NEW YORK - Wall Street skidded lower Tuesday after comments from Federal Reserve Chairman Ben Bernanke and a strong reading on the service sector suggested the central bank has little reason to lower interest rates.
Bernanke's speech by satellite to an international monetary conference in South Africa Tuesday spurred investors to sell a day after the Dow and Standard & Poor's 500 index edged up to new highs. Bernanke remarked that the economy will recover from its recent feeble performance, despite a housing slump that he said could drag on the economy for longer than anticipated.
Bernanke's forecast of rebounding growth, as well as his assessment that inflation is "ebbing" but remains "somewhat elevated," made it appear unlikely the Fed will lower rates anytime soon, a disappointment for Wall Street. Behind the stock market's surge, driven primarily by strong takeover activity, has been a backdrop of stable interest rates and the possibility of a rate cut; recently, though, with bond yields creeping up, some investors fear the Fed may alter that climate.
"The market is hoping for slow growth and moderate inflation, and now there's concern they might have to bump up rates in the second half of the year," said Jim Herrick, director of equity trading at Baird & Co.
While the Fed chairman's comments stalled a months-long rally, many analysts have been predicting Wall Street would soon pull back before heading higher later this year. Before Tuesday's decline, the Dow and the S&P 500 had risen more than 8 percent since the beginning of the year.
A robust report on the service sector from the Institute for Supply Management failed to boost stocks. The ISM's nonmanufacturing index came in at 59.7 in May, higher than expected and up from April's reading of 56.0. A reading above 50 indicates expansion in the service sector, a diverse group of industries that represents about 80 percent of U.S. economic activity. Investors want to see growth but worry that if it's too robust, it could prompt a rate hike.

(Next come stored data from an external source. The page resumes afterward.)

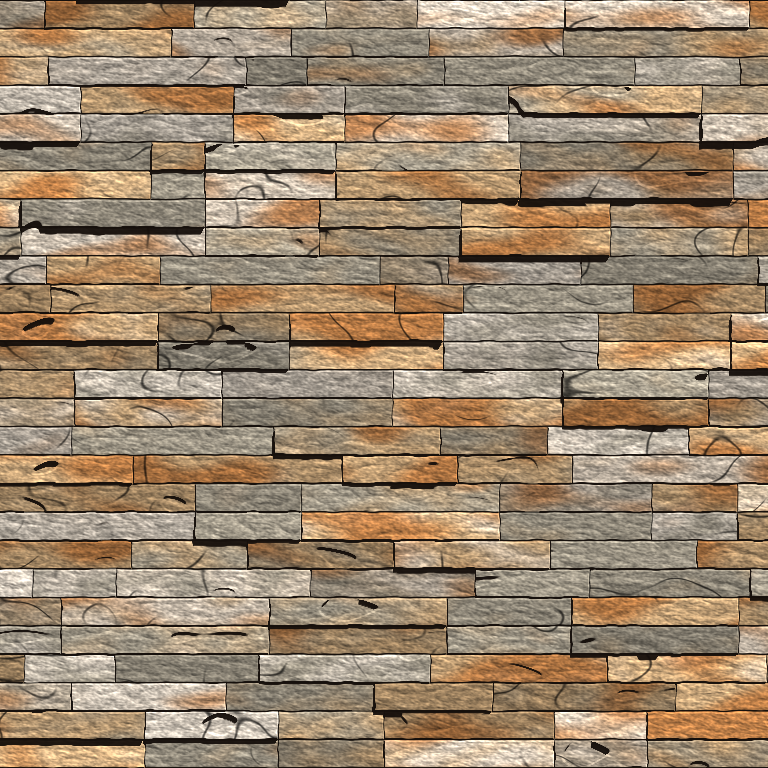
Reproduce this texture procedurally as a WebGL 1 fragment shader.

```glsl
precision highp float;
// Stacked ledge-stone wall: 27 thin courses of split stones with random lengths.
// Each stone projects by its own depth; marching toward a light at the upper
// right casts the black shadows, and creased gradient noise carves the faces.
uniform vec2 u_resolution;

float hash(vec2 p) {
  vec3 q = fract(p.xyx * 0.1031);
  q += dot(q, q.yzx + 33.33);
  return fract((q.x + q.y) * q.z);
}

float cornerGradient(vec2 cell, vec2 offset) {
  float angle = 6.2832 * hash(cell);
  return dot(vec2(cos(angle), sin(angle)), offset);
}

float gradientNoise(vec2 p) {
  vec2 i = floor(p), f = fract(p);
  vec2 u = f * f * f * (f * (f * 6.0 - 15.0) + 10.0);
  vec2 e = vec2(1.0, 0.0);
  return mix(mix(cornerGradient(i, f), cornerGradient(i + e.xy, f - e.xy), u.x),
             mix(cornerGradient(i + e.yx, f - e.yx), cornerGradient(i + e.xx, f - e.xx), u.x), u.y);
}

// Creased layers of split rock, stretched along the courses
float rockFace(vec2 p, vec2 seed) {
  float sum = 0.0, amplitude = 0.55;
  vec2 q = p * vec2(19.0, 42.0) + seed;
  for (int i = 0; i < 4; i++) {
    sum += amplitude * abs(gradientNoise(q));
    q = q * 2.0 + vec2(q.y * 0.35, 7.3);
    amplitude *= 0.56;
  }
  return sum;
}

// Ragged outlines
vec2 roughen(vec2 p) {
  return p + vec2(0.0022, 0.0016) * gradientNoise(p * vec2(38.0, 60.0));
}

// xy: column and course of the stone, z: distance to its nearest joint
vec3 stoneAt(vec2 p) {
  float y = p.y * 27.0, course = floor(y);
  // Some neighbouring courses share their upright joints
  float layout = hash(vec2(course, 9.0)) < 0.5 ? 2.0 * floor(course / 2.0) : course;
  float x = p.x * 5.2 + hash(vec2(layout, 3.0));
  float column = floor(x);
  if (fract(x) < 0.8 * hash(vec2(column, layout))) column -= 1.0;
  float left = column + 0.8 * hash(vec2(column, layout));
  float right = column + 1.0 + 0.8 * hash(vec2(column + 1.0, layout));
  float side = min(x - left, right - x) / 5.2;
  float bed = min(fract(y), 1.0 - fract(y)) / 27.0;
  return vec3(column, course, min(side * 1.4, bed));
}

// Projection of the wall, including broken-off corners
float relief(vec2 p) {
  vec3 stone = stoneAt(roughen(p));
  float depth = 0.0045 + 0.014 * pow(hash(stone.xy + 41.0), 3.0);
  float broken = gradientNoise(p * vec2(11.0, 24.0) + stone.xy * vec2(17.3, 9.1));
  depth *= mix(0.3, 1.0, smoothstep(-0.42, -0.37, broken));
  return depth * smoothstep(0.0, 0.002, stone.z);
}

void main() {
  vec2 p = gl_FragCoord.xy / min(u_resolution.x, u_resolution.y);
  vec3 stone = stoneAt(roughen(p));
  vec2 seed = stone.xy * vec2(13.7, 7.9);
  vec2 toLight = normalize(vec2(0.38, 0.92));

  // Stone colour: grey to tan, some pale, some stained with rust
  float warmth = hash(stone.xy + 5.0) + 0.7 * gradientNoise(p * 2.6 + 4.0);
  float mottle = gradientNoise(p * vec2(16.0, 34.0) + seed);
  vec3 color = mix(vec3(0.59, 0.56, 0.50), vec3(0.74, 0.61, 0.45),
                   smoothstep(0.2, 0.75, warmth + 0.35 * mottle));
  float pale = hash(stone.xy + 23.0) + 0.3 * mottle;
  color = mix(color, vec3(0.81, 0.77, 0.72), 0.85 * smoothstep(0.55, 0.9, pale));
  float stain = gradientNoise(p * vec2(8.0, 19.0) + seed * 1.7) + 0.7 * (warmth - 0.6);
  color = mix(color, vec3(0.64, 0.39, 0.19), 0.75 * smoothstep(0.05, 0.5, stain));
  color *= 0.76 + 0.38 * hash(stone.xy + 71.0);

  // Mineral grain and thin dark cracks
  color *= 1.0 + 0.22 * gradientNoise(p * 210.0) + 0.18 * gradientNoise(p * vec2(70.0, 120.0) + seed);
  float crack = abs(gradientNoise(p * vec2(13.0, 17.0) + seed * 2.3));
  float cracked = smoothstep(0.12, 0.3, gradientNoise(p * 9.0 + seed));
  color *= 1.0 - 0.65 * cracked * (1.0 - smoothstep(0.0, 0.035, crack));

  // Slopes facing the light brighten, those facing away darken
  float height = relief(p);
  vec2 ahead = p + 0.002 * toLight;
  float rise = 2.4 * (rockFace(ahead, seed) - rockFace(p, seed));
  rise += 60.0 * clamp(relief(ahead) - height, -0.005, 0.004);
  color *= clamp(1.03 - rise, 0.42, 1.45);
  color *= mix(0.5, 1.0, smoothstep(0.0, 0.0022, stone.z));

  // Cast shadow
  float blocked = 0.0;
  for (int i = 1; i <= 12; i++) {
    float reach = 0.0015 * float(i);
    blocked = max(blocked, relief(p + reach * toLight) - height - reach);
  }
  color = mix(color, vec3(0.08, 0.055, 0.04), 0.95 * smoothstep(0.0, 0.0016, blocked));
  gl_FragColor = vec4(color, 1.0);
}
```
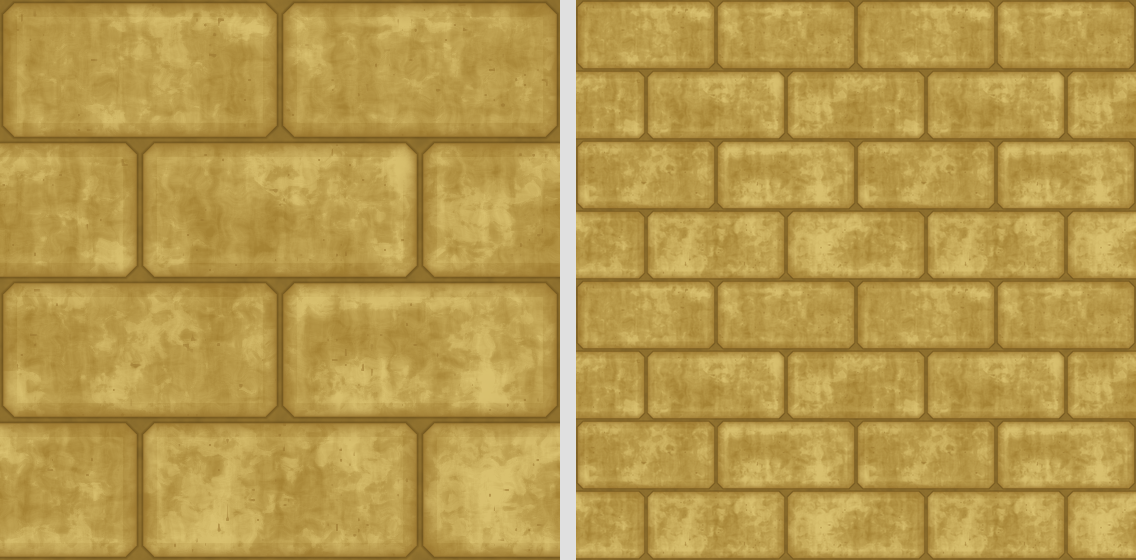
Left: one tile. Right: repeated 2 by 2.
Write a three.js fragment shader that draws this texture.

```glsl
varying vec2 vUv;

const vec2 BRICKS = vec2(2.0, 4.0);
const vec2 HALF_SIZE = vec2(0.2442, 0.1192);
const float EDGE_BLUR = 0.0012;

const vec3 MORTAR = vec3(0.56, 0.44, 0.18);
const vec3 GROOVE = vec3(0.46, 0.35, 0.125);
const vec3 RIM = vec3(0.60, 0.455, 0.175);
const vec3 STONE_DARK = vec3(0.67, 0.54, 0.23);
const vec3 STONE_LIGHT = vec3(0.85, 0.755, 0.435);

float hash(vec2 p, float seed) {
  vec3 q = fract(vec3(p.xyx) * 0.1031 + seed * 0.0173);
  q += dot(q, q.yzx + 33.33);
  return fract((q.x + q.y) * q.z);
}

// Value noise that wraps after a whole number of cells
float noise(vec2 uv, vec2 cells, float seed) {
  vec2 p = uv * cells;
  vec2 i = floor(p);
  vec2 f = p - i;
  vec2 w = f * f * f * (f * (f * 6.0 - 15.0) + 10.0);
  vec2 a = mod(i, cells);
  vec2 b = mod(i + 1.0, cells);
  return mix(mix(hash(a, seed), hash(vec2(b.x, a.y), seed), w.x),
             mix(hash(vec2(a.x, b.y), seed), hash(b, seed), w.x), w.y);
}

float fbm(vec2 uv, vec2 cells, float seed) {
  float sum = 0.0;
  float amp = 0.5;
  for (int i = 0; i < 5; i++) {
    sum += amp * noise(uv, cells, seed + float(i) * 7.0);
    cells *= 2.0;
    amp *= 0.56;
  }
  return sum / 1.074;
}

// Rounded box whose corners are also cut at 45 degrees
float brickDistance(vec2 p, vec2 halfSize, float radius, float cut) {
  vec2 q = abs(p) - halfSize;
  vec2 r = q + radius;
  float rounded = length(max(r, 0.0)) + min(max(r.x, r.y), 0.0) - radius;
  return max(rounded, (q.x + q.y + cut) * 0.7071);
}

// Mottled plaster tone, 0 dark to 1 light
float stoneTone(vec2 uv, float seed) {
  vec2 warp = vec2(noise(uv, vec2(40.0), seed), noise(uv, vec2(40.0), seed + 3.0)) - 0.5;
  vec2 p = uv + warp * 0.014;
  float cloud = fbm(p, vec2(8.0, 10.0), seed + 11.0);
  float grain = fbm(p, vec2(54.0, 62.0), seed + 23.0);
  float drips = fbm(p, vec2(60.0, 9.0), seed + 37.0);
  float scuffs = fbm(p, vec2(16.0, 80.0), seed + 41.0);
  float patches = smoothstep(0.50, 0.57, cloud * 0.62 + grain * 0.38);
  float chips = smoothstep(0.55, 0.62, scuffs * 0.55 + grain * 0.45);
  float tone = 0.40 + (cloud - 0.5) * 1.1 + (grain - 0.5) * 0.55;
  tone += (drips - 0.5) * 0.65 + (scuffs - 0.5) * 0.45;
  return tone + patches * 0.20 - chips * 0.14;
}

vec3 brickColor(vec2 uv, vec2 p, float depth, float seed) {
  float tone = stoneTone(uv, seed) + (hash(vec2(seed, 5.0), 2.0) - 0.5) * 0.14;

  // Faint bevel frame with a crisp outer line
  vec2 inset = HALF_SIZE - abs(p);
  float frame = min(inset.x, inset.y);
  float bevel = smoothstep(0.0235, 0.0255, frame) * (1.0 - smoothstep(0.028, 0.050, frame));
  tone += bevel * 0.17;

  vec3 color = mix(STONE_DARK, STONE_LIGHT, clamp(tone, -0.12, 1.0));

  // Dirty rim, uneven along the edge
  float dirt = fbm(uv, vec2(36.0), seed + 53.0);
  float rim = exp(-max(depth, 0.0) / mix(0.004, 0.018, dirt));
  color = mix(color, RIM, rim * 0.85);

  // Sparse pits
  float pit = smoothstep(0.90, 0.97, noise(uv, vec2(128.0, 112.0), seed + 61.0));
  pit *= smoothstep(0.55, 0.72, noise(uv, vec2(18.0), seed + 67.0));
  return mix(color, RIM, pit * 0.55);
}

vec3 mortarColor(vec2 uv, float gap) {
  float grain = fbm(uv, vec2(48.0), 71.0) - 0.5;
  return mix(GROOVE, MORTAR, smoothstep(0.0, 0.0065, gap)) * (1.0 + grain * 0.14);
}

void main() {
  // Running bond: alternate rows shift by half a brick
  float row = mod(floor(vUv.y * BRICKS.y), BRICKS.y);
  vec2 grid = vUv * BRICKS;
  grid.x += 0.5 * (1.0 - mod(row, 2.0));
  vec2 id = vec2(mod(floor(grid.x), BRICKS.x), row);
  vec2 local = (fract(grid) - 0.5) / BRICKS;
  float seed = 1.0 + id.x * 83.0 + id.y * 191.0;

  float d = brickDistance(local, HALF_SIZE, 0.022, 0.020);
  vec3 brick = brickColor(vUv, local, -d, seed);
  vec3 mortar = mortarColor(vUv, d);
  float cover = 1.0 - smoothstep(-EDGE_BLUR, EDGE_BLUR, d);
  gl_FragColor = vec4(mix(mortar, brick, cover), 1.0);
}
```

According to preliminary calculations, the Dow fell 80.86, or 0.59 percent, to 13,595.46, after earlier falling more than 100 points.
Broader indexes also retreated. The Standard & Poor's 500 index fell 8.23, or 0.53 percent, to 1,530.95, while the Nasdaq composite index shed 7.06, or 0.27 percent, to 2,611.23.
Bonds slipped after Bernanke's comments and the strong service sector data.
"The good news is he did say this residential real-estate morass won't leach out into the main economy. The bad news is he's still beating the drum pretty hawkishly on inflation," said Jack Ablin, chief investment officer at Harris Private Bank.
The yield on the benchmark 10-year Treasury note rose to 4.98 percent from 4.93 percent late Monday. The 10-year yield is trading at 9-month highs, and appears poised to break through 5 percent, a level not reached since August 2006.
Stocks sold off further after a midday speech by U.S. Treasury Secretary Henry Paulson, who said he has been pressuring China to make its exchange rate more flexible. If the yuan is given the chance to rise in value, it could have a dampening effect on the U.S. dollar.
The dollar fell against other major currencies, while gold prices edged lower.
In takeover news, telecommunications company Avaya Inc. said late Monday it agreed to an $8.2 billion offer by private equity firms Silver Lake and TPG Capital. Avaya rose 31 cents to $17.03.
Retail stocks took a hit after home goods seller Bed Bath & Beyond Inc. late Monday warned its fiscal first-quarter earnings may fall below analyst estimates. The stock lost $2.20, or 5.4 percent, to $38.27.
The biggest decliner among the 30 Dow component companies was DuPont Co., downgraded by Lehman Brothers to an "equal weight" rating from "overweight." The chemicals company fell 95 cents to $52.24.
In other corporate news, Ryanair Holdings PLC reported a record full-year 2006 profit despite higher fuel prices and tough competition, but made a cautious forecast for 2007. The Irish airline's U.S. shares fell $1.69, or 4.2 percent, to $38.66.
Google Inc. rose $11.77, or 2.3 percent, to an all-time high of $518.84. The search leader signed an agreement with Salesforce.com Inc. to cooperate on online advertising.
Declining issues outnumbered advancers by about 3 to 1 on the New York Stock Exchange, where volume came to 1.51 billion shares, compared to 1.34 billion on Monday.
The Russell 2000 index of smaller companies was down 6.84, or 0.80 percent, at 848.25.
Crude oil futures for July delivery fell 60 cents to $65.61 a barrel on the New York Mercantile Exchange.
Overseas, China's benchmark Shanghai Composite Index rebounded 2.6 percent after plummeting 8.3 percent a day earlier. Japan's Nikkei 225 index rose 0.45 percent. Britain's FTSE 100 fell 0.47 percent, Germany's DAX index dropped 0.71 percent, and France's CAC-40 decreased 0.77 percent.